__DATA FOR REVIEW__
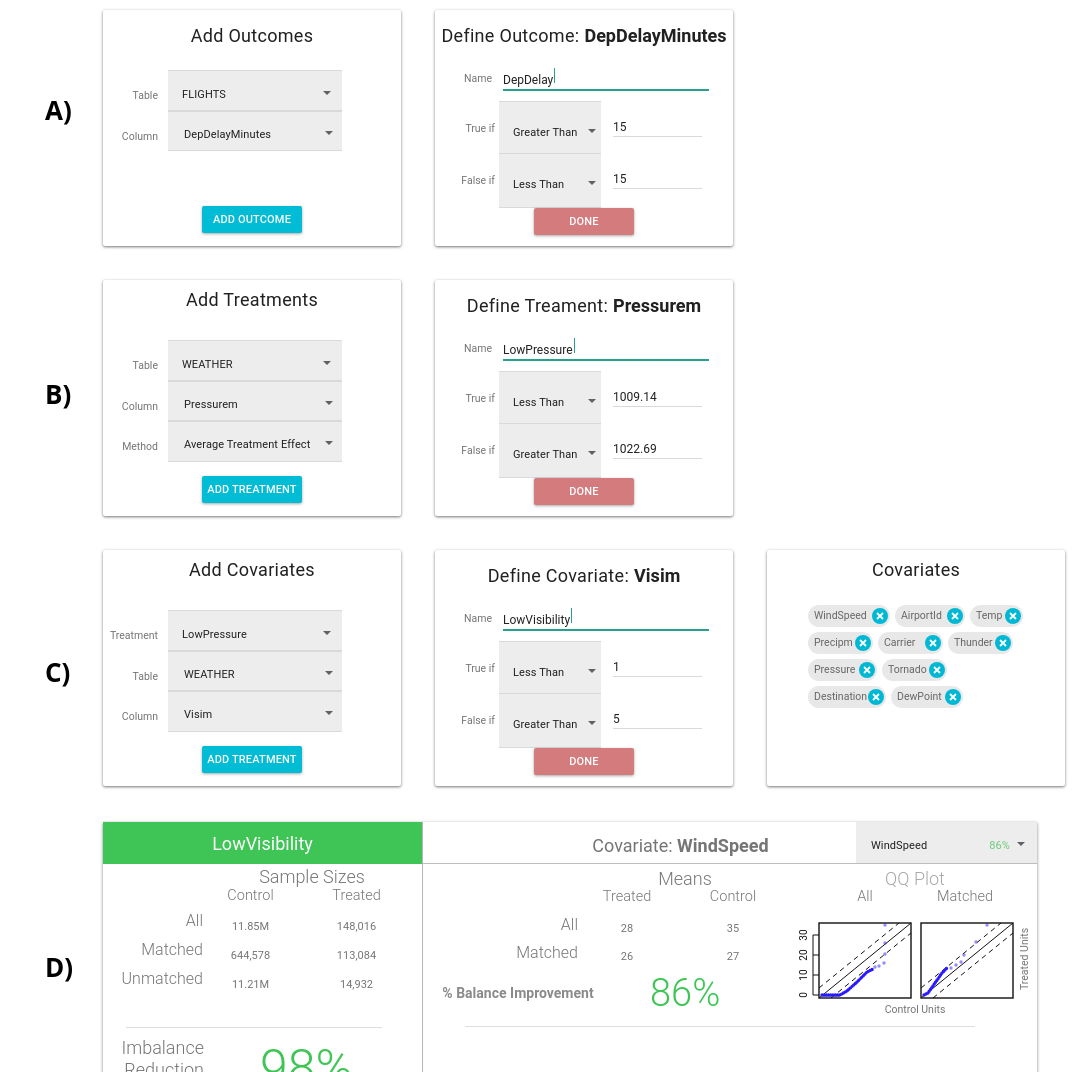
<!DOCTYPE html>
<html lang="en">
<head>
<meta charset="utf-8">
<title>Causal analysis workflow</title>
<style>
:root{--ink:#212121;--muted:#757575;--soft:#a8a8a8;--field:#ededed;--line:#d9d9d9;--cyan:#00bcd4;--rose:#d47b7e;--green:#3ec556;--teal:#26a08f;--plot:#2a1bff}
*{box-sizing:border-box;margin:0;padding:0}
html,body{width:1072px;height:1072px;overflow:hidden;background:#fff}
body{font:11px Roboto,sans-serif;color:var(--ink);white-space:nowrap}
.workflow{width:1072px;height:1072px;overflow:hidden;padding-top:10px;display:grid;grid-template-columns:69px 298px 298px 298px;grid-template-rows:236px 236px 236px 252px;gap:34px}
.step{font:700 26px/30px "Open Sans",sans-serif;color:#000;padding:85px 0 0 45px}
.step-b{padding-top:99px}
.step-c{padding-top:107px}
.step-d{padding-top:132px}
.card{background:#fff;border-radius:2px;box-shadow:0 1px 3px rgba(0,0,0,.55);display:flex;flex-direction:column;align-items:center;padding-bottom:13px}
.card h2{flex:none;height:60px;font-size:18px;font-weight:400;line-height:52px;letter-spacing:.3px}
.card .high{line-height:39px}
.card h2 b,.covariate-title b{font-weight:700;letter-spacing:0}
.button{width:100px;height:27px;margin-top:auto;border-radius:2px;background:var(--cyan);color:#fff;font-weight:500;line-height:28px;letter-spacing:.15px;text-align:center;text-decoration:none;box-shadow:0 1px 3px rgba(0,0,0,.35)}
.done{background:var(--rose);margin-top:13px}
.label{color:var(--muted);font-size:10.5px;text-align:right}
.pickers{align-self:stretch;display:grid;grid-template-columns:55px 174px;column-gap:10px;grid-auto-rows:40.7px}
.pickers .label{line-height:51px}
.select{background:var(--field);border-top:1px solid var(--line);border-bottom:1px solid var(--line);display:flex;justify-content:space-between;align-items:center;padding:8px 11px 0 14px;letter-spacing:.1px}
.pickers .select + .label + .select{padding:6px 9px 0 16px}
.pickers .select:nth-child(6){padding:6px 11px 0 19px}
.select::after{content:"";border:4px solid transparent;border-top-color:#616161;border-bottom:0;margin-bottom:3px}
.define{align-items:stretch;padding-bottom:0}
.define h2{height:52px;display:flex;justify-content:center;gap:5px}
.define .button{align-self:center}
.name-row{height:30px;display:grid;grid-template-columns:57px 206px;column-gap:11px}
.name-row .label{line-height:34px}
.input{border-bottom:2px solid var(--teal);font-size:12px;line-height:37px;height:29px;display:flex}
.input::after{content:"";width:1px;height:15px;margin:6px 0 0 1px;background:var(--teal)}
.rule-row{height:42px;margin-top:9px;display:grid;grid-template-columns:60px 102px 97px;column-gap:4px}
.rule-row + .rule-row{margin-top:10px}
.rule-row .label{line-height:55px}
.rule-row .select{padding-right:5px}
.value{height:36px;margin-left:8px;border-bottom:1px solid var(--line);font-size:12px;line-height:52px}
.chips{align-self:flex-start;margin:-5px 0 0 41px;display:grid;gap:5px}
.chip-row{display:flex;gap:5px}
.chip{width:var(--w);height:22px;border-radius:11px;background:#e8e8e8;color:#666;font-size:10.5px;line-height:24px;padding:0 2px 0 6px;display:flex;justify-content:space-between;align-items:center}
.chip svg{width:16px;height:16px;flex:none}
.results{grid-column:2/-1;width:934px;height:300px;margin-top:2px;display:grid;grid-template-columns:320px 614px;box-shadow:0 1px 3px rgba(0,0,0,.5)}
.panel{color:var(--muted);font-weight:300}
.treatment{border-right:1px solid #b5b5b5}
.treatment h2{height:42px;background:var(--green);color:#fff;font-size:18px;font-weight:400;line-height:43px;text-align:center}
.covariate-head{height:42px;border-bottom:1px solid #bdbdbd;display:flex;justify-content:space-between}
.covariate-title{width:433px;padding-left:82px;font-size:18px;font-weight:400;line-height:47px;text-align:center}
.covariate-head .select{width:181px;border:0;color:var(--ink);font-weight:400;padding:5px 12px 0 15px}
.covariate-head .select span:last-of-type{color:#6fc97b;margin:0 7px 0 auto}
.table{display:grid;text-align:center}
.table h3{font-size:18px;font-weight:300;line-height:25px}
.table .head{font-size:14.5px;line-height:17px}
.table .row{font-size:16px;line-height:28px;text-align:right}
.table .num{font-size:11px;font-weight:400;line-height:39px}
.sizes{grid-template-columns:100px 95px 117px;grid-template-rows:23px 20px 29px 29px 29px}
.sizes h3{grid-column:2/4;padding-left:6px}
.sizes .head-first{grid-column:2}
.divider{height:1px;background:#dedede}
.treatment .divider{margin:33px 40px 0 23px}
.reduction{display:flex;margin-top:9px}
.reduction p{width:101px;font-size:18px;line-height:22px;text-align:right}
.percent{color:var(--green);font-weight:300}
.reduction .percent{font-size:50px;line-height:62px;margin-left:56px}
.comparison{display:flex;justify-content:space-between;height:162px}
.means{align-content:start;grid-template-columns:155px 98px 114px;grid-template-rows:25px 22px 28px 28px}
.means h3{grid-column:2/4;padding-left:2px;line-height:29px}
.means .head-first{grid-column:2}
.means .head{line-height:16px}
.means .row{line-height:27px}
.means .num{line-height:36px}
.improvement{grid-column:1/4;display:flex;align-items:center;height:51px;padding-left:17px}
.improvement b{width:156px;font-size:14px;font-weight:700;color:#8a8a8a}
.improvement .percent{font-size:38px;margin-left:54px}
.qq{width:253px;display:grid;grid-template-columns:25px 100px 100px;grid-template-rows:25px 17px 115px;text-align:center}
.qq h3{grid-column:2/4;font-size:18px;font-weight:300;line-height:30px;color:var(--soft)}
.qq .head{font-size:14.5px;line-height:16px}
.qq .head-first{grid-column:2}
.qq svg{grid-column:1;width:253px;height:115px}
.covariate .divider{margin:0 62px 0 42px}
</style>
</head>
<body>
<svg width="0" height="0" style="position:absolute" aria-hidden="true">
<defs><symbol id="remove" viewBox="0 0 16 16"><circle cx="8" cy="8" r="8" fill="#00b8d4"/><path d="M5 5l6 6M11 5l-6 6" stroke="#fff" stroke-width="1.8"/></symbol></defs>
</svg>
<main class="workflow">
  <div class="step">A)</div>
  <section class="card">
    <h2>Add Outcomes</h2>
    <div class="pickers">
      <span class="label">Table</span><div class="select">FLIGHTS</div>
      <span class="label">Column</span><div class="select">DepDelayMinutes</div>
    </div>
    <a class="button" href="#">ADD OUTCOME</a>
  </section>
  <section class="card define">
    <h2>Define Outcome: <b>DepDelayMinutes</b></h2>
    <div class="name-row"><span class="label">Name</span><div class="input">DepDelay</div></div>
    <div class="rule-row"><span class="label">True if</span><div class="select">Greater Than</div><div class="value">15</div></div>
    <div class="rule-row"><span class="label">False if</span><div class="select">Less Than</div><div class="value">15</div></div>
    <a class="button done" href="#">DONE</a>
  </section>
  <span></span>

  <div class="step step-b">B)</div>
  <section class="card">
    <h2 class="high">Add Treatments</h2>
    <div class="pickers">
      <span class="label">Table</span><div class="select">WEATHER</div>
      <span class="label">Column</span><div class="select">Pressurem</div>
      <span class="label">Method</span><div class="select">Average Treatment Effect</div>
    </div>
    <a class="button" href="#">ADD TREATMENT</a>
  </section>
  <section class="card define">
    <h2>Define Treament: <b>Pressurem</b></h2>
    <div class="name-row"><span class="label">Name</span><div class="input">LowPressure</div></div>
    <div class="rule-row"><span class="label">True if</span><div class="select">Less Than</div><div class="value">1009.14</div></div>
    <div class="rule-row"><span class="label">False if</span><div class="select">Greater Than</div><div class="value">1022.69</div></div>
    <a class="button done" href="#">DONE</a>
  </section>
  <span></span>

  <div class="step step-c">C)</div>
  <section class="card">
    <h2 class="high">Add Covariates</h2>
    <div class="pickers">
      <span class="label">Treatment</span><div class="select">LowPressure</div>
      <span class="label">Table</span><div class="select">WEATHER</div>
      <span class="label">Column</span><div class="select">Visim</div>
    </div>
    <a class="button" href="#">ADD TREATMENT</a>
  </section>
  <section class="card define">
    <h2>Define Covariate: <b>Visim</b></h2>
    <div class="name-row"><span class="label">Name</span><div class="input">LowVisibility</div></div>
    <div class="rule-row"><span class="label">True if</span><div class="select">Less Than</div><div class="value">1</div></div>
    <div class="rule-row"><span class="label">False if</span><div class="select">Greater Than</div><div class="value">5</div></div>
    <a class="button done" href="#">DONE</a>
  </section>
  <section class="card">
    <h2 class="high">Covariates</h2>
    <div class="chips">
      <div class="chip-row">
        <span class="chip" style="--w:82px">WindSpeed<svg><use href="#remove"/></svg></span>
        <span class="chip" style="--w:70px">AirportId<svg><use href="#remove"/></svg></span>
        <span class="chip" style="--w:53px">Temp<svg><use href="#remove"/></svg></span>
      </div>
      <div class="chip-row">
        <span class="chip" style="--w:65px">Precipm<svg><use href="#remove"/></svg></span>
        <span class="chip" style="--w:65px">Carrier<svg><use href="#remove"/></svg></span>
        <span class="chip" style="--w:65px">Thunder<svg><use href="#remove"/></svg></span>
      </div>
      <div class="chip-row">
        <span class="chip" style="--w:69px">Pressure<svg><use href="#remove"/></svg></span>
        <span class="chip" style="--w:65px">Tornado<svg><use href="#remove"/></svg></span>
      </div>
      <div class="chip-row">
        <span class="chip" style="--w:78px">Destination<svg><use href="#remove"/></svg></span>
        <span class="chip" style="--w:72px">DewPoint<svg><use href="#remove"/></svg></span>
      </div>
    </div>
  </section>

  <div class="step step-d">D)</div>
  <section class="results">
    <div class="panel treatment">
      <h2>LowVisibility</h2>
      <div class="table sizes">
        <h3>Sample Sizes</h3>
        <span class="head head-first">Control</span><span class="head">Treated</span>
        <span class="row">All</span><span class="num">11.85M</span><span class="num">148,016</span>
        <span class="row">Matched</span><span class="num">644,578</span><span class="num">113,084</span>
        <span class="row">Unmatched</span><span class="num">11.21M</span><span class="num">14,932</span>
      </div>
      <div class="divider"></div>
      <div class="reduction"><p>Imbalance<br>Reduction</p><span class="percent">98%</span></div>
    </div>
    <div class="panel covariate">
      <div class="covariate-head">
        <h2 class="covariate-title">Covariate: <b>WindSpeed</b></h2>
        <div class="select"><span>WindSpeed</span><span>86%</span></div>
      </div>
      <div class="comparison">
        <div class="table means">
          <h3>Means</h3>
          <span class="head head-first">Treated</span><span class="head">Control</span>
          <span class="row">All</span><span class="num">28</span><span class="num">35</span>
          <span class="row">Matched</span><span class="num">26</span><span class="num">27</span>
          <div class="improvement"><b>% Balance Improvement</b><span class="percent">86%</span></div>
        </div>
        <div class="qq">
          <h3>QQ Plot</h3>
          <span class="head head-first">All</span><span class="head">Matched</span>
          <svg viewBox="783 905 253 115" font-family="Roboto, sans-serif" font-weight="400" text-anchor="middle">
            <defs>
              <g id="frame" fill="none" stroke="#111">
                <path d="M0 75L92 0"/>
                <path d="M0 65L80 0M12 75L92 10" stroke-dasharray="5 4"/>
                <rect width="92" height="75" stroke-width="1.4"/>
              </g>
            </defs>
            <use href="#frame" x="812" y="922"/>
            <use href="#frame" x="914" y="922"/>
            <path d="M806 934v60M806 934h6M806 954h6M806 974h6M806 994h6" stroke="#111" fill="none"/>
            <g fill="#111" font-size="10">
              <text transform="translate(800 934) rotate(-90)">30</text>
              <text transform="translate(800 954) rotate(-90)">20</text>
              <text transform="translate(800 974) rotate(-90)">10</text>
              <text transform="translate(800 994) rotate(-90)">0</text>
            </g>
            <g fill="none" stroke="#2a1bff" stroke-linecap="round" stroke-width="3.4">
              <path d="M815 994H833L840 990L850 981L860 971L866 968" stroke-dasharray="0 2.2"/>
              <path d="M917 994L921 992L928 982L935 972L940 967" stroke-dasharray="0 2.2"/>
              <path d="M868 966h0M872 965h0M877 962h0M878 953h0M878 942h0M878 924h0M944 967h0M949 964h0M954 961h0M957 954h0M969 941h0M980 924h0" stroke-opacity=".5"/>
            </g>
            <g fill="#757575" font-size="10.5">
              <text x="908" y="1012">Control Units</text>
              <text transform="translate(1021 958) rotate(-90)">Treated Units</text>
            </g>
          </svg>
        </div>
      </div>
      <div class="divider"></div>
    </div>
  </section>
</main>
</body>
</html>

__WHAT YOU HAVE TO DO__
Look through the entries above; find each line with the word "WindSpeed" and copy it.

__RESPONSE TO THE EXERCISE__
        <span class="chip" style="--w:82px">WindSpeed<svg><use href="#remove"/></svg></span>
        <h2 class="covariate-title">Covariate: <b>WindSpeed</b></h2>
        <div class="select"><span>WindSpeed</span><span>86%</span></div>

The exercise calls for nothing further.